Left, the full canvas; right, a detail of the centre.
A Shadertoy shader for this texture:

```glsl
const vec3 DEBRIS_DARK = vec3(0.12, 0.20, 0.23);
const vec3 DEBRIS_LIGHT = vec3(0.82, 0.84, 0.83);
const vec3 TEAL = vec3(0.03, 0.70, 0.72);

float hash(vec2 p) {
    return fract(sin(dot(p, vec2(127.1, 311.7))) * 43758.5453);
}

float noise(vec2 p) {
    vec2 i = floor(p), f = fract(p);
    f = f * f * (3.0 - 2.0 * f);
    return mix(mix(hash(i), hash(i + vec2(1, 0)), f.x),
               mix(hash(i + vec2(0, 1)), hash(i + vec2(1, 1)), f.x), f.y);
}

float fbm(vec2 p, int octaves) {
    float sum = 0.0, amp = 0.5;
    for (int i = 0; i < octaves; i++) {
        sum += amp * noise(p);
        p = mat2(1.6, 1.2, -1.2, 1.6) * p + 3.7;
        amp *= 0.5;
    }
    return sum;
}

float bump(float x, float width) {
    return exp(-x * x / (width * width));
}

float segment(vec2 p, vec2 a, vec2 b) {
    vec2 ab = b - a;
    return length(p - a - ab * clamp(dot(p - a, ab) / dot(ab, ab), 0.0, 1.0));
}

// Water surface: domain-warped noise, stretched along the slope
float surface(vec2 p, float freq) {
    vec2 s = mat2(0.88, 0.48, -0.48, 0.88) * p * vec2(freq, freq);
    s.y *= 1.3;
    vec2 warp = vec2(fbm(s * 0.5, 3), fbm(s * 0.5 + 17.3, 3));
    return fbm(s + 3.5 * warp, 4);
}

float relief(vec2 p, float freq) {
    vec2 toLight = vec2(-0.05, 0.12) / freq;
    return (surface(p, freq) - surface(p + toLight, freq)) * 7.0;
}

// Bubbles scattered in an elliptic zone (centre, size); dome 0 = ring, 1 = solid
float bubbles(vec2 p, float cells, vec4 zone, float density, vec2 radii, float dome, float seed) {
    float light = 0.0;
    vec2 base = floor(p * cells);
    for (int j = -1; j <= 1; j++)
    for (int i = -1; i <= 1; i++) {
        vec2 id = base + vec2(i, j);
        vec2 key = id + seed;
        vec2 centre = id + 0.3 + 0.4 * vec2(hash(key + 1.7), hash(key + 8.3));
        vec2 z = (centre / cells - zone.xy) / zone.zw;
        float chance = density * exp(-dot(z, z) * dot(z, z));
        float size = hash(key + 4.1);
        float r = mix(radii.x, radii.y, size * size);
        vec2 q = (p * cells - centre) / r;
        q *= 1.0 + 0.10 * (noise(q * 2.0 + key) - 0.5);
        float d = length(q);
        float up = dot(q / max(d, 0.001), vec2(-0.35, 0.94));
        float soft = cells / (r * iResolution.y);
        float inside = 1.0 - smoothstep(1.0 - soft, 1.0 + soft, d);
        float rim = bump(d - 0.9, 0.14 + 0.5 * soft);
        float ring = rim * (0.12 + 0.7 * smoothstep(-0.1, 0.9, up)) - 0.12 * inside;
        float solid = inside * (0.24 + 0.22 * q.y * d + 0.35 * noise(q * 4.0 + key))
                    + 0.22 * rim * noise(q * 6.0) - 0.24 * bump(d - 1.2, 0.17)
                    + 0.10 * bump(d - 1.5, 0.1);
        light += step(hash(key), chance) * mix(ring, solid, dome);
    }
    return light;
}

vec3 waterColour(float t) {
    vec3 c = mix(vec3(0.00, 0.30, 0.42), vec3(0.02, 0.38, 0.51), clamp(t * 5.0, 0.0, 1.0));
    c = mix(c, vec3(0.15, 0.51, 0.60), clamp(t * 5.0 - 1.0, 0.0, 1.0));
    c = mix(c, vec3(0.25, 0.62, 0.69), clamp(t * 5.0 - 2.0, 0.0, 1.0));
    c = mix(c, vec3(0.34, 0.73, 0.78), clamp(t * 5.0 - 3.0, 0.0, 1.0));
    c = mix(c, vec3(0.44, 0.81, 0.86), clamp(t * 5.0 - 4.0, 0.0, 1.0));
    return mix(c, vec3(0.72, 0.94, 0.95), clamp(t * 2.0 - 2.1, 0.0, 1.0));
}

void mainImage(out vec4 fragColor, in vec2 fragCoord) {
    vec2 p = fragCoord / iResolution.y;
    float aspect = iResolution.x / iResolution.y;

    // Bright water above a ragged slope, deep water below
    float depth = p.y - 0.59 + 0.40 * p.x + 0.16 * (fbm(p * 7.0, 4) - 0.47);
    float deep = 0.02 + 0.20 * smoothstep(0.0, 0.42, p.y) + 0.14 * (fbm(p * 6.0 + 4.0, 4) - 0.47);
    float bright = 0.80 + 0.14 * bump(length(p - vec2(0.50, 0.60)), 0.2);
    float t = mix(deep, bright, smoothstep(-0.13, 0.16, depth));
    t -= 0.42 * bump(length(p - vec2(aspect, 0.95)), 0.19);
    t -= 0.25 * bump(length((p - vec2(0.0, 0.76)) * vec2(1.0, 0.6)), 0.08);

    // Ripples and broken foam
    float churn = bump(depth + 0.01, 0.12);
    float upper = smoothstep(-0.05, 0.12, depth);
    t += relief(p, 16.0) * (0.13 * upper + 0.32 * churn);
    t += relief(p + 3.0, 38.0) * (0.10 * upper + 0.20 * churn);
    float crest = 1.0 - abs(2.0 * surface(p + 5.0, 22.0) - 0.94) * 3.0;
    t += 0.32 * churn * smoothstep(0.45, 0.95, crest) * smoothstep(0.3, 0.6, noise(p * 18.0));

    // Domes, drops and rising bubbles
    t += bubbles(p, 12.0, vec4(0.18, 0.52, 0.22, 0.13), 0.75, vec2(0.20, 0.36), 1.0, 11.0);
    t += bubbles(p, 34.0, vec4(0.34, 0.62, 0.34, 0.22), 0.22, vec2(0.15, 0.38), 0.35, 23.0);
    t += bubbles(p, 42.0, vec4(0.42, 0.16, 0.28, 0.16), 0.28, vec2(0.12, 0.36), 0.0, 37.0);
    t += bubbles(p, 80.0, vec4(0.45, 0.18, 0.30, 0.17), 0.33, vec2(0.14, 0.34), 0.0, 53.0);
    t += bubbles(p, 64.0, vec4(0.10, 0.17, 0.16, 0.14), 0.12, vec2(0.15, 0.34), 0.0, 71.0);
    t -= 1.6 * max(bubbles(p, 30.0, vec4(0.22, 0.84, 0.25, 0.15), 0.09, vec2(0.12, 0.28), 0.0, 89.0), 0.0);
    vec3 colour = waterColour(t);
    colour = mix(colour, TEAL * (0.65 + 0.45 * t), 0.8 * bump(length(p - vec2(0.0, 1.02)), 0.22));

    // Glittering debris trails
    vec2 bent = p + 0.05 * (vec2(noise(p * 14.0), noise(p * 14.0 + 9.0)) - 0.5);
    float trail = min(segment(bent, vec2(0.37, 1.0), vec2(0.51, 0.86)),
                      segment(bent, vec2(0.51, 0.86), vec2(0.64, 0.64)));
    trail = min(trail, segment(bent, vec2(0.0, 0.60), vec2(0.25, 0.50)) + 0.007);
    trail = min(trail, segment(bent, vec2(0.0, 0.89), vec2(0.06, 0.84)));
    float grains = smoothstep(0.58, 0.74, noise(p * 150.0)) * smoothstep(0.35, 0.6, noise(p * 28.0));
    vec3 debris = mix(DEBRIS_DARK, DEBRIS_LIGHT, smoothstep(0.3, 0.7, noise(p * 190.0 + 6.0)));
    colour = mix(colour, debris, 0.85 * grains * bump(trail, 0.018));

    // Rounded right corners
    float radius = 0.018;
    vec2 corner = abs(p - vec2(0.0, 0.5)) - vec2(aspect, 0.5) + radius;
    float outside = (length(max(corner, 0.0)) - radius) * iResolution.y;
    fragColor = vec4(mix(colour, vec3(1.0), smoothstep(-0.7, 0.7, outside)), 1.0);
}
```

> _Exercise description_: The lines to copy are those above that contain the string "bump".

> _Written response_:
float bump(float x, float width) {
        float rim = bump(d - 0.9, 0.14 + 0.5 * soft);
                    + 0.22 * rim * noise(q * 6.0) - 0.24 * bump(d - 1.2, 0.17)
                    + 0.10 * bump(d - 1.5, 0.1);
    float bright = 0.80 + 0.14 * bump(length(p - vec2(0.50, 0.60)), 0.2);
    t -= 0.42 * bump(length(p - vec2(aspect, 0.95)), 0.19);
    t -= 0.25 * bump(length((p - vec2(0.0, 0.76)) * vec2(1.0, 0.6)), 0.08);
    float churn = bump(depth + 0.01, 0.12);
    colour = mix(colour, TEAL * (0.65 + 0.45 * t), 0.8 * bump(length(p - vec2(0.0, 1.02)), 0.22));
    colour = mix(colour, debris, 0.85 * grains * bump(trail, 0.018));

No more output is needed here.